What does a broken exchange look like in the places we live? One of the most blatant examples is a highway that runs through downtown. In Lansing, Michigan the stories of some of the 800-plus families mainly minorities can be read HERE. The loss of connections and destruction of one of the neighborhood fabrics that supported the downtown. It can be seen when a building in a walkable core doesn’t have any engagement with a city street. After the construction of 496, the 500 Block of S. Washington Ave in Lansing saw a state building with no street interaction and a parking lot for a Bank Headquarters remove any meaningful human-scale interactions between the neighboring residential, the commercial businesses, and public spaces for 2 generations of residents and employees here. Pre-496 saw the height of the vibrancy of downtown. Thousands of residents lived close to the downtown, commercial was still centralized to these neighborhoods before the highway systems were integrated into the design fabric.
In less than 20 years from the moment, this picture was taken the exchanges of downtown Lansing, and many other American cities were broken. The designs moving forward are meant to create separation between the private space (including the interior of the government building pictured above), and the places connections begin the public spaces between the buildings.
A friend and colleague Katherine Teague, director of the City Craft Foundation shared an interesting documentary with me. The Regenerates (link embedded) discusses the idea of connections with the systems we live within and how we create the emotional (empathy) and physical connections with the places people live. I loved a line in it discussing the places humans build to live, and how in its connections with the natural world, should not just provide light from buildings, but light up the eyes with the excitement of the people that live within. As humanity moves into the future growth starting with the American Rescue Plan Act (ARPA) funds, getting back to creating strong exchanges needs to be at the forefront of how we are designing. We have a brief moment right now to move the needle in what our priorities are for how we live in groups.

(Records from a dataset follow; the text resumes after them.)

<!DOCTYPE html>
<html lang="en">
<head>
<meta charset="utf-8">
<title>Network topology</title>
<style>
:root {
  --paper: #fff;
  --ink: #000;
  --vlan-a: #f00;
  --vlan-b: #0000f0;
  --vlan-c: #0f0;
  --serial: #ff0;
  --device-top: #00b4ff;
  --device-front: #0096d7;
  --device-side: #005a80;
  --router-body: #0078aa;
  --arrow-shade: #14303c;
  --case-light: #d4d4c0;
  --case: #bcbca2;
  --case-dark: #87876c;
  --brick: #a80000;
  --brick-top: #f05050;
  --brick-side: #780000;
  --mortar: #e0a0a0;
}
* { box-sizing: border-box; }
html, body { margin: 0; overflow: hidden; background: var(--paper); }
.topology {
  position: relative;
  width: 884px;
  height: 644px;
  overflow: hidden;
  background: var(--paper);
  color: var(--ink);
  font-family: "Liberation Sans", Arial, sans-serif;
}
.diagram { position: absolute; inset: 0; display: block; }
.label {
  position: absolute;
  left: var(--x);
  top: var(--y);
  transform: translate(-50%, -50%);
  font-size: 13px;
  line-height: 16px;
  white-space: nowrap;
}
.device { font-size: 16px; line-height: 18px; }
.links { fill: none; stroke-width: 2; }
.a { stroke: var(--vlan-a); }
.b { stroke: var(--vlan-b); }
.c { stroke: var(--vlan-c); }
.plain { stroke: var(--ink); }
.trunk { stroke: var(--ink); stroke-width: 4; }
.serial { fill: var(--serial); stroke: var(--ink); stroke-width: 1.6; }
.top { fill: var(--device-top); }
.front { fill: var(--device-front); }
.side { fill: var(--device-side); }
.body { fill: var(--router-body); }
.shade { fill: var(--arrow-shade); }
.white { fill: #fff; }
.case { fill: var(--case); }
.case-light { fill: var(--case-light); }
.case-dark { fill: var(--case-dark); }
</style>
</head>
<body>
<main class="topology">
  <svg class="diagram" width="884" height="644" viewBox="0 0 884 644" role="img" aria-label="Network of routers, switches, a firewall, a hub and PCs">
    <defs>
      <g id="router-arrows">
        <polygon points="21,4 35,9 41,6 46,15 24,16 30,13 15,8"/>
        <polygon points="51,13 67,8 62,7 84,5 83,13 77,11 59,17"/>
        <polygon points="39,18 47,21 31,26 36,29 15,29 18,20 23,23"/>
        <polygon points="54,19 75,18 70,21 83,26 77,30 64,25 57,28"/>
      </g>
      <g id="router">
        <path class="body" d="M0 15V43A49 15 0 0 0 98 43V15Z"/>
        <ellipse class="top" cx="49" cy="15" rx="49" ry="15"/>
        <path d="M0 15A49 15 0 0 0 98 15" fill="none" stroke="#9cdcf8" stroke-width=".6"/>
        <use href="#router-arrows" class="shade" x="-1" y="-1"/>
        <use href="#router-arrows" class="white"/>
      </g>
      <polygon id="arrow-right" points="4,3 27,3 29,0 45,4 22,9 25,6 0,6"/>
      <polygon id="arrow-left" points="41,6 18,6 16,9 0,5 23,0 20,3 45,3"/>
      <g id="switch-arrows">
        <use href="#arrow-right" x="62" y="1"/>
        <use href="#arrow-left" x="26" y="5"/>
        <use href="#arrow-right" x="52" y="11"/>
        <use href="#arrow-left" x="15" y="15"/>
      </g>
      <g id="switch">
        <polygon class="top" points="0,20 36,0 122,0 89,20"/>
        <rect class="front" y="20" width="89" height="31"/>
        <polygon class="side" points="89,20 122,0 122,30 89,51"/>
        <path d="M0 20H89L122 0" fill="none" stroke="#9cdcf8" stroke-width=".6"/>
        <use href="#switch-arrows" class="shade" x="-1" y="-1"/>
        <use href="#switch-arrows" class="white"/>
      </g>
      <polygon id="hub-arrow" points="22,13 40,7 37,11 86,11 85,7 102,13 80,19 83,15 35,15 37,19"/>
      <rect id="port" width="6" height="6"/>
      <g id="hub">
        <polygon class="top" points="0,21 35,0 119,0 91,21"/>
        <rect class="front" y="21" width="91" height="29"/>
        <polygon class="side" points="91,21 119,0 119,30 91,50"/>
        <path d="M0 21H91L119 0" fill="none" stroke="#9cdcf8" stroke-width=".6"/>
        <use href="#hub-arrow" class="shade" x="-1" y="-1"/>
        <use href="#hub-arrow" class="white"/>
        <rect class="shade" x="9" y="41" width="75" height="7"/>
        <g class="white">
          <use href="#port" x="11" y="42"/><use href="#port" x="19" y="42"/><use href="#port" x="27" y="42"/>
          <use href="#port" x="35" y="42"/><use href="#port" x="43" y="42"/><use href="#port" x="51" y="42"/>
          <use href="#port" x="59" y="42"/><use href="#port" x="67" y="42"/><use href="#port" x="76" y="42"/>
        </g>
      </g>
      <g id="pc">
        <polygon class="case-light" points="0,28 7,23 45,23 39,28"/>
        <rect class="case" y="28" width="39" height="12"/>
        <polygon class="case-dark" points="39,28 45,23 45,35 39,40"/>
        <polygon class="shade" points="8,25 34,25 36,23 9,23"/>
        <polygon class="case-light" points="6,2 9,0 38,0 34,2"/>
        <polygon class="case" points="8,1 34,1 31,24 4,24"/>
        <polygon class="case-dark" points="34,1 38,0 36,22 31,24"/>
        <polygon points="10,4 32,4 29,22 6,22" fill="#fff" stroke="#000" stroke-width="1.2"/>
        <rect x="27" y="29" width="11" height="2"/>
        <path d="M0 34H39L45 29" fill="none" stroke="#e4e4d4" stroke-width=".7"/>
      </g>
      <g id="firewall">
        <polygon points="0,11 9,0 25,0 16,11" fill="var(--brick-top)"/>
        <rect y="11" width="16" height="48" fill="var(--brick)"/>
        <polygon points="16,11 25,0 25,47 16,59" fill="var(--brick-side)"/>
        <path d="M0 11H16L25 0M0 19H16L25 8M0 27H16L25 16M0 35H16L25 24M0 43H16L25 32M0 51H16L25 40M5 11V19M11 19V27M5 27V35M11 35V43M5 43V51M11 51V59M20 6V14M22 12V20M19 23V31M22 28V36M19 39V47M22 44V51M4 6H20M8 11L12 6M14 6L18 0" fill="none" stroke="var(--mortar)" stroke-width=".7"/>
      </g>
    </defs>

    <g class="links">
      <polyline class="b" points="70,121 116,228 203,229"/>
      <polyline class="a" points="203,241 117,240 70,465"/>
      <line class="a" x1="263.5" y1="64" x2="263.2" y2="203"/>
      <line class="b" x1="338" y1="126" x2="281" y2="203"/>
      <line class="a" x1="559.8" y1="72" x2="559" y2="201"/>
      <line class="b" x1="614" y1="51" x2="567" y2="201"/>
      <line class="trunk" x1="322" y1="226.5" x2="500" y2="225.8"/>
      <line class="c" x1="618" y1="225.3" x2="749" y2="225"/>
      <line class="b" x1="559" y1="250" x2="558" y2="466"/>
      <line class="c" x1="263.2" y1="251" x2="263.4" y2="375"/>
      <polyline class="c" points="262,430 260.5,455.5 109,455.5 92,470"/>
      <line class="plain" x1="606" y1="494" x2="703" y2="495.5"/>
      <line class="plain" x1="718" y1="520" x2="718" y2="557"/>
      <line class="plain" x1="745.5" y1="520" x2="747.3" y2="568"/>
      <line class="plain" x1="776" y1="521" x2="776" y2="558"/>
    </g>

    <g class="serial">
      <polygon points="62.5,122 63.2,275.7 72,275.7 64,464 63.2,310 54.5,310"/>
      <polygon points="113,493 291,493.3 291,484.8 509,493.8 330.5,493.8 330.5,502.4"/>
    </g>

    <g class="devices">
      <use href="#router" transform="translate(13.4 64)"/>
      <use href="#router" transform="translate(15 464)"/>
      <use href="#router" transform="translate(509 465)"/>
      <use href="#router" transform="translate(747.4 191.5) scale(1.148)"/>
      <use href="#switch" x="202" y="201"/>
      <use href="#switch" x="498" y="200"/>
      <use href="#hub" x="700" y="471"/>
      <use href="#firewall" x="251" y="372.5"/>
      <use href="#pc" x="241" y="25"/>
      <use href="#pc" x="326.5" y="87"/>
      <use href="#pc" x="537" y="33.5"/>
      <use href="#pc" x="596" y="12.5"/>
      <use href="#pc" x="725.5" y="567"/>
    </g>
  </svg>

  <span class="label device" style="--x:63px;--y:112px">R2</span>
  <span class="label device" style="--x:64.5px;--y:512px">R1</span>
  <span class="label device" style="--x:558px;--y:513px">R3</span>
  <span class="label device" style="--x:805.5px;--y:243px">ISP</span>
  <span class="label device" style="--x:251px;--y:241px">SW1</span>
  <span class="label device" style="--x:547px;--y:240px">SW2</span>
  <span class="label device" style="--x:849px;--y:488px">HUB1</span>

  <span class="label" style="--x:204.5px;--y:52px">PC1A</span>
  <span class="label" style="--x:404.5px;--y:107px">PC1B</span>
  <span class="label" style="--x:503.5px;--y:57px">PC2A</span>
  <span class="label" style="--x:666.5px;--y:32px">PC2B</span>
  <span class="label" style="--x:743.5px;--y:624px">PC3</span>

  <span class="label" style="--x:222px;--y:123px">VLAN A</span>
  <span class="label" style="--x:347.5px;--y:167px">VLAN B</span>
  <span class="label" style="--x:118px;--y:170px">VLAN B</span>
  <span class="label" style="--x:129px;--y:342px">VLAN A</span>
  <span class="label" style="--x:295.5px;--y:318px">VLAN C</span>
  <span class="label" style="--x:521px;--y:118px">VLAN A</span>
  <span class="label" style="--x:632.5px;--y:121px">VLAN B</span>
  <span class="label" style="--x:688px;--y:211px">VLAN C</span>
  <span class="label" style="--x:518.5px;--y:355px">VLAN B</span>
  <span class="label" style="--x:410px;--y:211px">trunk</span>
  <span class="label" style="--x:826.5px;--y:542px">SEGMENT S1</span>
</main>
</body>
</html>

If we don’t ask the questions in our neighborhoods of how we want to live, and not just focus on governing of uses on our streets, the US will see the continued degradation and erosion of stability for more and more people. If the years of COVID taught us any universal lessons, for me it is this, we are more dependent on the local places we all live within than we realize in a globally connected world. Designing to make sure these local places have the resiliency built into them to handle the uncertainty the world throws at them and create opportunities that bring fulfillment to everyone that lives within them, will continue to be my purpose in life. It is amazing to see so many in my local community, and communities around the nation all focused on the same work, which is creating the spaces that people want to live in.